The madness of markets – US Treasuries vs. gold

Memoirs of Extraordinary Popular Delusions and the Madness of Crowds is the classic text from 1841 by Charles Mackay that addresses the mass psychology that enables financial bubbles and their inevitable collapses.  The entire book is available here as a free pdf in the Essential Readings section of the site.  Grant Williams follows this theme

Meet the blogger who may have just saved the US economy

Meet the blogger who may have just saved the US economy. Yes, that’s the title of a blog celebrating Bentley University professor Scott Sumner’s championing of the latest and greatest Keynesian scheme to steal from the middle class. He calls it Nominal GDP targeting, but at this point it’s more like looting a burning building.

So many fallacies. So little time.

There’s an interesting interview with Marshall Auerback of Pinetree Captial Management posted over on Mineweb.com. It’s interesting not because of any particular subject matter, but rather the complete contradictions presented therein. The first half consists of a well-reasoned case for owning gold and why it is being remonetized in an overextended financial system. By contrast, the second half is a fallacy laden justification of many of the failed policies that are driving people to own gold.
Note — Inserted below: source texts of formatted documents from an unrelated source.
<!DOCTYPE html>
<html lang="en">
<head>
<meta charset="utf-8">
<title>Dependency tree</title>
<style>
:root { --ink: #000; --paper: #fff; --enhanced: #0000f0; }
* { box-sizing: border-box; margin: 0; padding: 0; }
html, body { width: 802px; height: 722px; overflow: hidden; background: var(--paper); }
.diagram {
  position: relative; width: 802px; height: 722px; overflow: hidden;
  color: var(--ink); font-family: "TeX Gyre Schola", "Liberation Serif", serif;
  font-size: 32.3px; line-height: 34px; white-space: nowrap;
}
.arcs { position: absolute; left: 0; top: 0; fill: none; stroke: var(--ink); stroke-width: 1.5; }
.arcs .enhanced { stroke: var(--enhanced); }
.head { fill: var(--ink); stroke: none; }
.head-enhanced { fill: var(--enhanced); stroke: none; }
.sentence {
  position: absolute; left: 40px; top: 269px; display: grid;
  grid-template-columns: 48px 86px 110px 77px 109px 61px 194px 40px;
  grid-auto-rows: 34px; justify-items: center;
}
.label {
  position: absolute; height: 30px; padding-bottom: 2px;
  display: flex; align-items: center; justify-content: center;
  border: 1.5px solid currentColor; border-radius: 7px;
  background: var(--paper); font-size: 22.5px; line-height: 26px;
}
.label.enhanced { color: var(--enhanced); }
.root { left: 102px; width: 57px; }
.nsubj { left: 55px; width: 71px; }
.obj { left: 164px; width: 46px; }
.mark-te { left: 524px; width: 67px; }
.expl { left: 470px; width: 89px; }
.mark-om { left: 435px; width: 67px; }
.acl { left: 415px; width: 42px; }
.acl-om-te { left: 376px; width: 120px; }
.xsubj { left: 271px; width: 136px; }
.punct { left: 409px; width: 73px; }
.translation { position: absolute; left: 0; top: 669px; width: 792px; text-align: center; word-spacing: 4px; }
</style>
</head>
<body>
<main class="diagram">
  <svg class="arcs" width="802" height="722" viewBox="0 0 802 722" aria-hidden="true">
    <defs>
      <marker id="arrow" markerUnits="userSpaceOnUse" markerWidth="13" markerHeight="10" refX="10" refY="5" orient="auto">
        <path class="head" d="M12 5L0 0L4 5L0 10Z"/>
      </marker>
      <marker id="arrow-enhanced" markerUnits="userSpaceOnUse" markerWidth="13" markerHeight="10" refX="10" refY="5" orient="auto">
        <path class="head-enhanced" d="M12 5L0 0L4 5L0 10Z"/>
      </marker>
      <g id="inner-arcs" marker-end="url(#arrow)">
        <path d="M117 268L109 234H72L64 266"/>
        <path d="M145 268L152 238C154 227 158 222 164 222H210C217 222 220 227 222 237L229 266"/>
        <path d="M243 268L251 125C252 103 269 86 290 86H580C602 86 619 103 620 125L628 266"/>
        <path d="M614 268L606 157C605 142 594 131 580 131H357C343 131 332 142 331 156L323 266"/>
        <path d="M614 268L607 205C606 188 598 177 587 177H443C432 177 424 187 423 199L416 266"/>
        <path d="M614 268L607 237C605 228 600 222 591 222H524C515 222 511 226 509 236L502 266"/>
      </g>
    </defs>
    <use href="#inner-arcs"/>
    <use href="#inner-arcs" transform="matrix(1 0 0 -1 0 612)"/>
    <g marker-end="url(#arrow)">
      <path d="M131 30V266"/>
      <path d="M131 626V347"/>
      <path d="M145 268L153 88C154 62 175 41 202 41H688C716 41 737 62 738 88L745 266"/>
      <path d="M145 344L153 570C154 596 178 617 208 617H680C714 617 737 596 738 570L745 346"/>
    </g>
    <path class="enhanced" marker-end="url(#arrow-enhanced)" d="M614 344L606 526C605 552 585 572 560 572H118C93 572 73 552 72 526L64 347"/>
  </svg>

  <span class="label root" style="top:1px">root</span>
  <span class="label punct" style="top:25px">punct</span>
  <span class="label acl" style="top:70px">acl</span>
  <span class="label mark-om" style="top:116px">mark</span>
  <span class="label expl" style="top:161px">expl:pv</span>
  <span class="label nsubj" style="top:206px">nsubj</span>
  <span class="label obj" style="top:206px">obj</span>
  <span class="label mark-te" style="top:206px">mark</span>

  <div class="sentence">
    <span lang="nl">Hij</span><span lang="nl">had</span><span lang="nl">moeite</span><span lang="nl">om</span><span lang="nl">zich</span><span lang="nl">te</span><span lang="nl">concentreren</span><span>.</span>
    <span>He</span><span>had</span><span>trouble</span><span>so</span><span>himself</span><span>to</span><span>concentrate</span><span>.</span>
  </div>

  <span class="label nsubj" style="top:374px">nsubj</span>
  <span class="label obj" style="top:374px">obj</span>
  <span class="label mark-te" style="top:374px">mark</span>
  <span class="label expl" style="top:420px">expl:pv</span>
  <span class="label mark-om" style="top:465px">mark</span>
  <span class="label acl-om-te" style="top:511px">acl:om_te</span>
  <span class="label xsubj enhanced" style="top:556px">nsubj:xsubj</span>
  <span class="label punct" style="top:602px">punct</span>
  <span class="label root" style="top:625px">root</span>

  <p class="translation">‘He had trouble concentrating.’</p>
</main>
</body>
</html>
The federal budget cannot be balanced

I’m always amazed at the number of people I meet who believe that Washington DC will still get its spending under control, that it’s just a matter of getting the right person, or the right party, into office and disaster will be averted. Or, that when we finally hit a real crisis, politicians will do the right thing – which is, incidentally, the complete opposite of what they’ve been doing for the last 100 years. Those are long odds if you ask me.

Paul Krugman reveals how much spending is too much

Recently, on CNBC’s Squawk Box, Paul Krugman ran into some surprisingly strong skepticism about his calls for more government spending. It was clear from the onset that no one was buying into the Keynesian philosophy that infinite government spending will save us all. It wasn’t easy, but the interviewers finally managed to tie him down as to how much spending is too much.

QE3 is a given

Notable mainstream economists and influential policy makers are calling for more quantitative easing, so many that QE3 is a given.  Officially, it will be QE3, but in actuality it will be QE4 because “Operation Twist” is quantitative easing with another name.  One important voice now calling for another round of QE is no less than